Only one span of the listing below should come back. It runs from the line with "666H511M159 676H511M159 687H511M159" through the line with "416H372V438C372 446 344", and each of its lines must be reproduced exactly.
☆ ☆ ☆ ☆ ☆
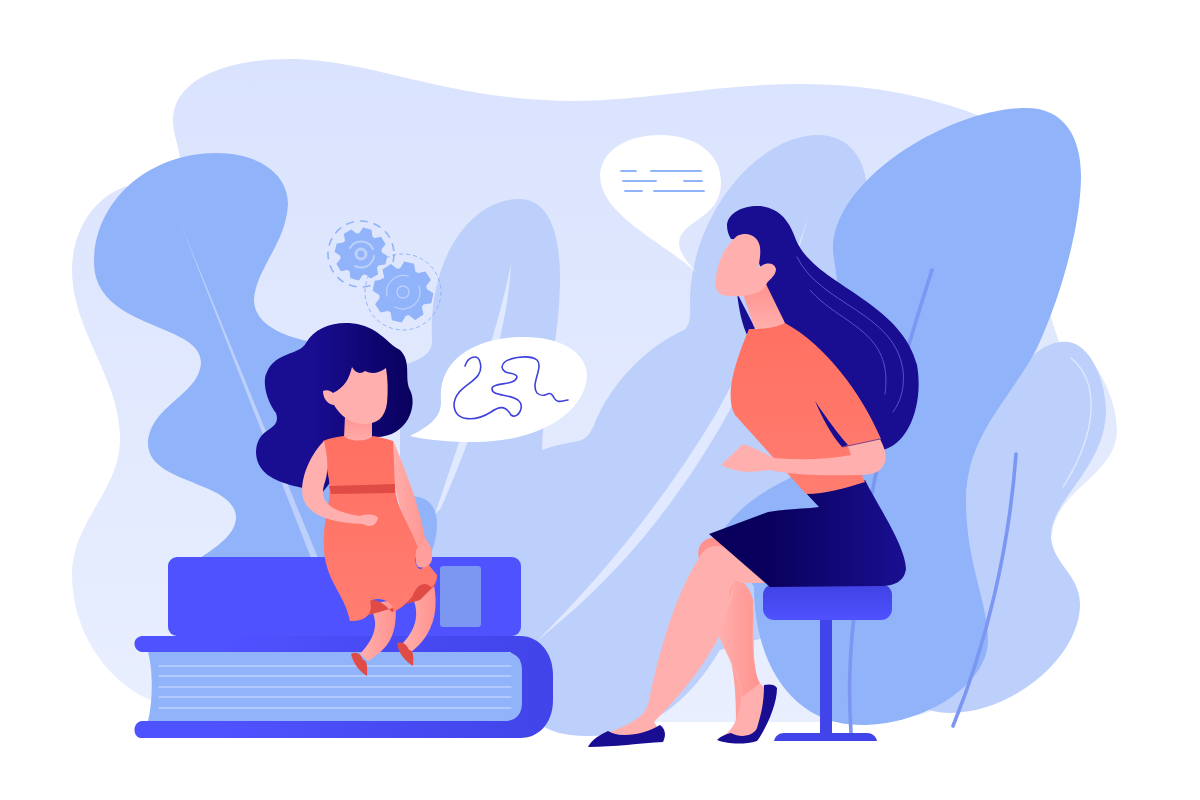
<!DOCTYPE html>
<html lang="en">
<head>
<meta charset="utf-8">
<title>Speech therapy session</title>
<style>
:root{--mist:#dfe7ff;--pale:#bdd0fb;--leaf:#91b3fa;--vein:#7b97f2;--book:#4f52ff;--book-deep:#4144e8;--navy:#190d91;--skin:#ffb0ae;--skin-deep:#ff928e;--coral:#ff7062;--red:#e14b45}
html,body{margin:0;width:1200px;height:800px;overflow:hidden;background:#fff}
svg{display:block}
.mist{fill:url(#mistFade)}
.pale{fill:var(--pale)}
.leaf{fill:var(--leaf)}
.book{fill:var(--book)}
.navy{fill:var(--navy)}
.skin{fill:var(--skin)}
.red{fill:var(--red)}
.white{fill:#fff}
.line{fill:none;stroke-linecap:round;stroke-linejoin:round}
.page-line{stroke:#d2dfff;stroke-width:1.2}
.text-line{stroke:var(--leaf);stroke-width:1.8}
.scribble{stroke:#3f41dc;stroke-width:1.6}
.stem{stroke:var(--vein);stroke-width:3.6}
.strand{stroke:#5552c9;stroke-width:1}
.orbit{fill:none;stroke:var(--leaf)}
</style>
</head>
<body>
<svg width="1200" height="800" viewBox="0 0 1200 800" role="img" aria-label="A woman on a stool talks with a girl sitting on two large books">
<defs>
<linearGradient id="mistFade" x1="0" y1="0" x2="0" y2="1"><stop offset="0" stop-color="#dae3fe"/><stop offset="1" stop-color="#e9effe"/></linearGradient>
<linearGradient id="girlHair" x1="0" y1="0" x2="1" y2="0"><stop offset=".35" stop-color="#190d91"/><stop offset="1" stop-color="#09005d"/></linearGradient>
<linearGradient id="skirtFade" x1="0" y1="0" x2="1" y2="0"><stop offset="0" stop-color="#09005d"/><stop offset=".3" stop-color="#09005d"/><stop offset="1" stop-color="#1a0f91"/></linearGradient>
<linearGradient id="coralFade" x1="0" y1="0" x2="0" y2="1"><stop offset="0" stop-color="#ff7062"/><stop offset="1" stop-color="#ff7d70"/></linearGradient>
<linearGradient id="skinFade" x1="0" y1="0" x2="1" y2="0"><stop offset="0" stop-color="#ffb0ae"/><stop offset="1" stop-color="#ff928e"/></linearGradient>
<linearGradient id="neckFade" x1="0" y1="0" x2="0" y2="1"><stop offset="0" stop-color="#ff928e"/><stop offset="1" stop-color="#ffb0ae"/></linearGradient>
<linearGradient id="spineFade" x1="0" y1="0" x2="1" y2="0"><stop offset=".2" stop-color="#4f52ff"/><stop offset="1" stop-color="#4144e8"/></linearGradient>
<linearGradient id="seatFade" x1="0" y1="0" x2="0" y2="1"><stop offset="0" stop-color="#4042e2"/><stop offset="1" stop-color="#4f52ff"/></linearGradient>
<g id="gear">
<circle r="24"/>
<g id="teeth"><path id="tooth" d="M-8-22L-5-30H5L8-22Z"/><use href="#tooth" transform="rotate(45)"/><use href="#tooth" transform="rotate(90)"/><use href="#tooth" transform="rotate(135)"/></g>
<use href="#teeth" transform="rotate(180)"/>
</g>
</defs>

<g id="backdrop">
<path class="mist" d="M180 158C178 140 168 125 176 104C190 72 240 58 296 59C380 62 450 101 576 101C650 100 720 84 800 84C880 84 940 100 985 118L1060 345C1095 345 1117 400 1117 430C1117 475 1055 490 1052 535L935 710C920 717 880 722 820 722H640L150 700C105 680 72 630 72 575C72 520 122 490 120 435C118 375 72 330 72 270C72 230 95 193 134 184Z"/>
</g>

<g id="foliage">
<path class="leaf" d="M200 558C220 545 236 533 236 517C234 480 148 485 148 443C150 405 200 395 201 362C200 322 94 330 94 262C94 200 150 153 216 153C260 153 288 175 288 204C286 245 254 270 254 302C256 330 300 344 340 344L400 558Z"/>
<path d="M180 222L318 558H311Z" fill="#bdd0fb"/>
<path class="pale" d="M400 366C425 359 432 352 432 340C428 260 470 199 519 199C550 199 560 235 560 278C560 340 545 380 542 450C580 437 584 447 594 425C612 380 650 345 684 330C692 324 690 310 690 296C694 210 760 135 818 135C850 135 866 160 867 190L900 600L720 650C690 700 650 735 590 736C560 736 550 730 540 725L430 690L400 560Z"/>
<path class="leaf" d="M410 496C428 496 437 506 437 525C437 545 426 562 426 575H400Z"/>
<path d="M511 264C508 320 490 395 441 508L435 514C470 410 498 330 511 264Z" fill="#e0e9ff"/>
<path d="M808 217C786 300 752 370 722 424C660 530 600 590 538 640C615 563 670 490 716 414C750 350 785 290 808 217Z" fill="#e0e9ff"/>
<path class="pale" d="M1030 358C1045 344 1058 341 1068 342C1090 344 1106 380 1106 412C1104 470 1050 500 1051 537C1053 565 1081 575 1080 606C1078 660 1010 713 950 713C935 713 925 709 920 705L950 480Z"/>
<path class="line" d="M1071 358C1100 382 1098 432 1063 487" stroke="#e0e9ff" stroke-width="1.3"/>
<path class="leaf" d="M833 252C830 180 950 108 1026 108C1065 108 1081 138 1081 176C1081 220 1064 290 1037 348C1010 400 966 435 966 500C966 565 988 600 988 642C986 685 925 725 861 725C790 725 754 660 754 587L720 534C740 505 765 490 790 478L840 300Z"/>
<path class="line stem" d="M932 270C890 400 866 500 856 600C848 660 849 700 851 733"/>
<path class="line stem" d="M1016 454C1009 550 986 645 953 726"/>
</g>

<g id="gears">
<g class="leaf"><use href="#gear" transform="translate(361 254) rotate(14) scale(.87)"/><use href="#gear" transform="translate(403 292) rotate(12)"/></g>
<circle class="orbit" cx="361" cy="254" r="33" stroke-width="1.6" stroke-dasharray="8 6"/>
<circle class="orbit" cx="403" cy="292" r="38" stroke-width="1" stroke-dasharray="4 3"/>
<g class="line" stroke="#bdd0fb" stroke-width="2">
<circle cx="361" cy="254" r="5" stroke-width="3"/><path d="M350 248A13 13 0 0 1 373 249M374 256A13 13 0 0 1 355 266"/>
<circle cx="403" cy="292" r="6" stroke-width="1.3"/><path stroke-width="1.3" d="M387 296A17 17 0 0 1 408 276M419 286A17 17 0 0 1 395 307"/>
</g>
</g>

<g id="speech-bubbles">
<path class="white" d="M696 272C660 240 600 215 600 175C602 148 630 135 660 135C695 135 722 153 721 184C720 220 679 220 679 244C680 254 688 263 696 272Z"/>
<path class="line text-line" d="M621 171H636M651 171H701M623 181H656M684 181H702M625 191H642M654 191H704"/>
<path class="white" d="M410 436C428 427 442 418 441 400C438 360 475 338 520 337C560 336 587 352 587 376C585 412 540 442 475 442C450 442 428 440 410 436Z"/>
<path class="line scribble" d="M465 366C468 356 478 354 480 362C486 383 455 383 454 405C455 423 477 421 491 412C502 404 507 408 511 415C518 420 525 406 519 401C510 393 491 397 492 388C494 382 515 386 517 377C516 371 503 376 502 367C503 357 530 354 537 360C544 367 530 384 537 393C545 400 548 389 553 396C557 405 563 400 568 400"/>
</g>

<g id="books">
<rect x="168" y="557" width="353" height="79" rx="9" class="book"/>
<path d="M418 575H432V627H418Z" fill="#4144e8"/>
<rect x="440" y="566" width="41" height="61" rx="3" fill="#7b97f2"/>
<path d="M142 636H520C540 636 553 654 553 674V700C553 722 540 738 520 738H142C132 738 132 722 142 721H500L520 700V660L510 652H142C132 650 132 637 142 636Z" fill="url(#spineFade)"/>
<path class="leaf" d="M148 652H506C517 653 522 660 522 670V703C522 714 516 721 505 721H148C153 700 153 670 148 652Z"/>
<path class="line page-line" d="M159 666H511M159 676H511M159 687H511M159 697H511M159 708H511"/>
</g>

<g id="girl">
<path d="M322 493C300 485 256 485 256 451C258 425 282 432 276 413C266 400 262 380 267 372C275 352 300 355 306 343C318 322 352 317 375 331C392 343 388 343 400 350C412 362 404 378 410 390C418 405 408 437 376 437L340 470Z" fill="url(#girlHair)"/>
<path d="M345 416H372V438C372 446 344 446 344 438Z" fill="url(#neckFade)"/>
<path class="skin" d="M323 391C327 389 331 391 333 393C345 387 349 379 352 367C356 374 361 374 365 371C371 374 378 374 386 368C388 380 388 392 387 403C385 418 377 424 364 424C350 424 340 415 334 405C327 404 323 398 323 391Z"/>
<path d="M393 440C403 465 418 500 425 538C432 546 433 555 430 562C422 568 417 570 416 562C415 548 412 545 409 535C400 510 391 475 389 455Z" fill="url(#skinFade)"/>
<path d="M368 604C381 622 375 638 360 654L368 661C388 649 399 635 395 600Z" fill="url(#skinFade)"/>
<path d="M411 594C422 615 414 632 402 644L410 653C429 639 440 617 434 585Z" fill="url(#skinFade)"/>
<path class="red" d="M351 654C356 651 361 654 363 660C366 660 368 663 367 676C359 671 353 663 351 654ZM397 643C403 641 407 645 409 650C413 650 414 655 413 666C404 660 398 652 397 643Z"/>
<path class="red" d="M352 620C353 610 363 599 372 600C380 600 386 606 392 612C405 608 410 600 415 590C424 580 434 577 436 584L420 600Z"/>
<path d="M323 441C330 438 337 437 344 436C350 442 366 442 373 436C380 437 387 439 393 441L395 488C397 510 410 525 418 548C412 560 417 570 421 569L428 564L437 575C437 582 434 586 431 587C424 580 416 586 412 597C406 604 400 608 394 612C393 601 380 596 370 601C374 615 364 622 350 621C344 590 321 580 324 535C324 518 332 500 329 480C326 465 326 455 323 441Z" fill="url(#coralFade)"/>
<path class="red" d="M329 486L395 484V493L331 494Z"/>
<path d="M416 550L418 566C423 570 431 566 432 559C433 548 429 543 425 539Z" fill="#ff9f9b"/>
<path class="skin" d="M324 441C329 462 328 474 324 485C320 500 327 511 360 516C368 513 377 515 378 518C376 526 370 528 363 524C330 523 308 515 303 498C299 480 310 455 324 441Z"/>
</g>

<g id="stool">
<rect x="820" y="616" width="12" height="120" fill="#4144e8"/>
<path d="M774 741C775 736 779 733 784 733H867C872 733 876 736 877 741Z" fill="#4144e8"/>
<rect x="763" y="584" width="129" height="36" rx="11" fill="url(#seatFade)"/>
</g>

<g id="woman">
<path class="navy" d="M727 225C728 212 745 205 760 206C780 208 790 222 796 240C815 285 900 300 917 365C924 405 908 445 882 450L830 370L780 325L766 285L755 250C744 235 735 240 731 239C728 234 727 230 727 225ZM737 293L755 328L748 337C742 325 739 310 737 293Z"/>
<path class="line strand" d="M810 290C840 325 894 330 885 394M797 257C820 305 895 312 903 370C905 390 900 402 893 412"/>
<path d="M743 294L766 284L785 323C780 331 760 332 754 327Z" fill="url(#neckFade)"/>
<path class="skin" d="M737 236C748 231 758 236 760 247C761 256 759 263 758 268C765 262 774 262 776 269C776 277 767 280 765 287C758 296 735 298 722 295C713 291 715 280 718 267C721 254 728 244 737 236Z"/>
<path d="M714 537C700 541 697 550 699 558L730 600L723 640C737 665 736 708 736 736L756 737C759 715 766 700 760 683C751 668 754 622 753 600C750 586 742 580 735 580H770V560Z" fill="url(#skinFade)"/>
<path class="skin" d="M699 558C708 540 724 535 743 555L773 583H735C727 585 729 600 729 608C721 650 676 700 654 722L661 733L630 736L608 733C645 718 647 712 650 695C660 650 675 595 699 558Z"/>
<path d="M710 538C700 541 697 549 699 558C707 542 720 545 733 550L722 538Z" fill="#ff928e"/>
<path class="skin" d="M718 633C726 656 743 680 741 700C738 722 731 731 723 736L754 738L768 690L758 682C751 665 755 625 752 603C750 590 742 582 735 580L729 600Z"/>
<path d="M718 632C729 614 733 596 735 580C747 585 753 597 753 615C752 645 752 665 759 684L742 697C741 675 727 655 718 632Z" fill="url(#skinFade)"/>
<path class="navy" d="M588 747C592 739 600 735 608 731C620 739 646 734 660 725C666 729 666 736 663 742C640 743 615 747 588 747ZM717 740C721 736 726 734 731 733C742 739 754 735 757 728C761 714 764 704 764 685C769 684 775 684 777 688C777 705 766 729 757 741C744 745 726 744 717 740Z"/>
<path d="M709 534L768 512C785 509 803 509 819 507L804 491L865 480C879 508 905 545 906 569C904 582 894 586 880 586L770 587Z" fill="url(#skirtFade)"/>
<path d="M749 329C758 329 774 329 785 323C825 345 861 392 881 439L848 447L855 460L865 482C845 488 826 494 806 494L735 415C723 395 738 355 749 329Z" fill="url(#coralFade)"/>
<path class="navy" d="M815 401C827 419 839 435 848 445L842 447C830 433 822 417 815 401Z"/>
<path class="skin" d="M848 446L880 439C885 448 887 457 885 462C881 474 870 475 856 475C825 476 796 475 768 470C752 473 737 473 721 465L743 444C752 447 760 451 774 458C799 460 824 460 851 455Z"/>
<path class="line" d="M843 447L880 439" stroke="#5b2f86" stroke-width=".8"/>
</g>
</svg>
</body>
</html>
☆ ☆ ☆ ☆ ☆
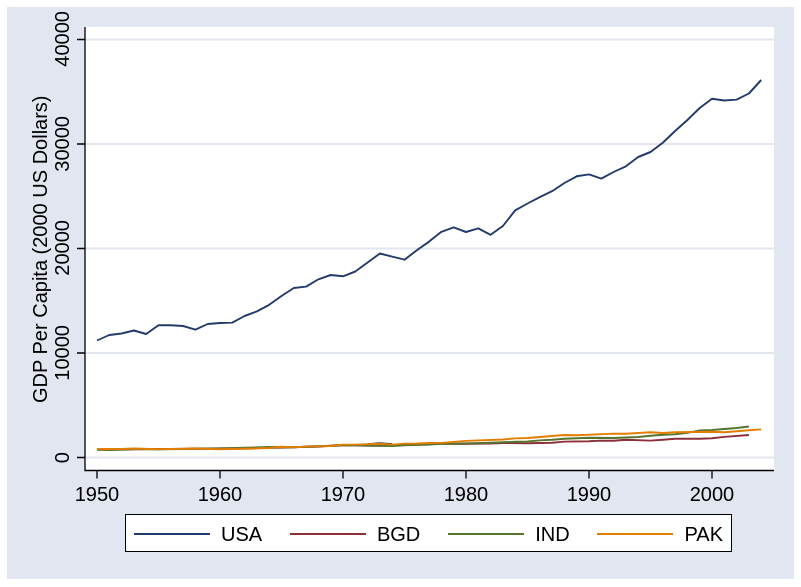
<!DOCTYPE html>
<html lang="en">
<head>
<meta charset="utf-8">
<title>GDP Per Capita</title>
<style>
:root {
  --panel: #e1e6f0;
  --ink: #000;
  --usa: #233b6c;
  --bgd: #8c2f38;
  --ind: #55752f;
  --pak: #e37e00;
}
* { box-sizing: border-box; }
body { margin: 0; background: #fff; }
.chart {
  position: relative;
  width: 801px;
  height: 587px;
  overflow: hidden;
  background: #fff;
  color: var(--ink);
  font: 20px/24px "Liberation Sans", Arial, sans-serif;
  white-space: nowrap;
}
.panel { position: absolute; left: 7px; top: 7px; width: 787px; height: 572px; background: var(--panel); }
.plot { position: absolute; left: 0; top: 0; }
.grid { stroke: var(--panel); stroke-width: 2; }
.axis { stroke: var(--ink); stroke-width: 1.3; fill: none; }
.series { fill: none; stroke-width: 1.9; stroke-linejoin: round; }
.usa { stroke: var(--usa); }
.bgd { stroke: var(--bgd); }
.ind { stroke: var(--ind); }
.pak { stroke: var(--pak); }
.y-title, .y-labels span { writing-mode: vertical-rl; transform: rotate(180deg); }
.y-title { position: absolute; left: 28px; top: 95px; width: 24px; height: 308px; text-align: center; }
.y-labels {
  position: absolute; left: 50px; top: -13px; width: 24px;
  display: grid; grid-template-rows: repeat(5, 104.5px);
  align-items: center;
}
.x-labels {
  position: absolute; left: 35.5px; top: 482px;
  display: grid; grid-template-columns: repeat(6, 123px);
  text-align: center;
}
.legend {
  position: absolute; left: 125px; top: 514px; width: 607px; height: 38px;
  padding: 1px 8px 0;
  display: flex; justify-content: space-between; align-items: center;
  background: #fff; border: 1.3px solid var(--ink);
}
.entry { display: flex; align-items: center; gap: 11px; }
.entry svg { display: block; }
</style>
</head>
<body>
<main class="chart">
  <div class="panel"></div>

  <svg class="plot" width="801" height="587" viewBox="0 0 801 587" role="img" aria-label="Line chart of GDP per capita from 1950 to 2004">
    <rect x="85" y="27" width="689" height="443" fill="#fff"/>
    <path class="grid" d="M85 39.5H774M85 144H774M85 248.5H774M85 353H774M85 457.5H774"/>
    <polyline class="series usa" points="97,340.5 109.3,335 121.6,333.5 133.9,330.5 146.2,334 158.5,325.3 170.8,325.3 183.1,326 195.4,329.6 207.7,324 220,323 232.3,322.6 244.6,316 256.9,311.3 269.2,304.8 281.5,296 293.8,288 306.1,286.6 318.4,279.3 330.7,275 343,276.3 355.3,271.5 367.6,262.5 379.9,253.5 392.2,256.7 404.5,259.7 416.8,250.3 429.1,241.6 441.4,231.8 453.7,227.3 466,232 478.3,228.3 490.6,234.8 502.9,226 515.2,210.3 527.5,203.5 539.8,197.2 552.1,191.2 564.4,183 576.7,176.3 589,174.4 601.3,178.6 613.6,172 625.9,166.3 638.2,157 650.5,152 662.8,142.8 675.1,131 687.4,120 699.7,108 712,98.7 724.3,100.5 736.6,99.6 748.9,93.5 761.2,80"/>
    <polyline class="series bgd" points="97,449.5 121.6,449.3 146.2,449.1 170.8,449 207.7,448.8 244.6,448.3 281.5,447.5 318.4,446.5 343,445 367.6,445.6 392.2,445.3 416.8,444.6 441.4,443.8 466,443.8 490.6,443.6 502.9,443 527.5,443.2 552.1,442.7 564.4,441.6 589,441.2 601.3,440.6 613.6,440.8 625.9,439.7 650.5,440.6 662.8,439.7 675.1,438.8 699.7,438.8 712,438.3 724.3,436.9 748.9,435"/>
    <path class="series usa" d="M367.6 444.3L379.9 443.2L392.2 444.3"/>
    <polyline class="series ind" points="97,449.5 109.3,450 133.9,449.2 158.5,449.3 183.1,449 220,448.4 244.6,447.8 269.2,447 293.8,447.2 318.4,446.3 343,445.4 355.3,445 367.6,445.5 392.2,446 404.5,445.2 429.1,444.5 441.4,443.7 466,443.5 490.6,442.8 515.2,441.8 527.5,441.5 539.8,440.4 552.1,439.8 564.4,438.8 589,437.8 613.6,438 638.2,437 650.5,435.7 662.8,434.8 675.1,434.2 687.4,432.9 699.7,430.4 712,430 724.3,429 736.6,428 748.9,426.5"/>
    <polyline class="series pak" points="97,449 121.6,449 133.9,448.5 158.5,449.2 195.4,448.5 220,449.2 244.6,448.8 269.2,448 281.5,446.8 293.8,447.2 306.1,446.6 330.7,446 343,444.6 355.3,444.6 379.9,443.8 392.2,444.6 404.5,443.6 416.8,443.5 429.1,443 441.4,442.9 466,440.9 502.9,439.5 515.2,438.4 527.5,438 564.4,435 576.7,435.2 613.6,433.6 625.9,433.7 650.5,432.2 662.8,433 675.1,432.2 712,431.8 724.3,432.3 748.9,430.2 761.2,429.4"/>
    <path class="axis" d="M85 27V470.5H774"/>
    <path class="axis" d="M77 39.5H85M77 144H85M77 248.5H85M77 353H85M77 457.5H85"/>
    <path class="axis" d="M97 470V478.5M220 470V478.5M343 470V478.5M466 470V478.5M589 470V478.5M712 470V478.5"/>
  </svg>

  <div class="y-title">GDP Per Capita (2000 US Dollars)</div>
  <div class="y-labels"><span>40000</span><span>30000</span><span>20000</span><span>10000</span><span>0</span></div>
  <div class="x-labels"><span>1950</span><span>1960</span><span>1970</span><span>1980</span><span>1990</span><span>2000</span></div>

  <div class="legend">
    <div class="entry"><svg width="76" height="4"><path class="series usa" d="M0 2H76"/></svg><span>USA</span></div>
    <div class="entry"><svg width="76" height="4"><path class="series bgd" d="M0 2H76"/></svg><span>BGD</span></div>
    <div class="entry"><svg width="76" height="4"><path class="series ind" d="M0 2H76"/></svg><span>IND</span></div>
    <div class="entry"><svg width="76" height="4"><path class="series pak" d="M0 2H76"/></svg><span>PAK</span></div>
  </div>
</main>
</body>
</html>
☆ ☆ ☆ ☆ ☆
Exercise result:
<path class="line page-line" d="M159 666H511M159 676H511M159 687H511M159 697H511M159 708H511"/>
</g>

<g id="girl">
<path d="M322 493C300 485 256 485 256 451C258 425 282 432 276 413C266 400 262 380 267 372C275 352 300 355 306 343C318 322 352 317 375 331C392 343 388 343 400 350C412 362 404 378 410 390C418 405 408 437 376 437L340 470Z" fill="url(#girlHair)"/>
<path d="M345 416H372V438C372 446 344 446 344 438Z" fill="url(#neckFade)"/>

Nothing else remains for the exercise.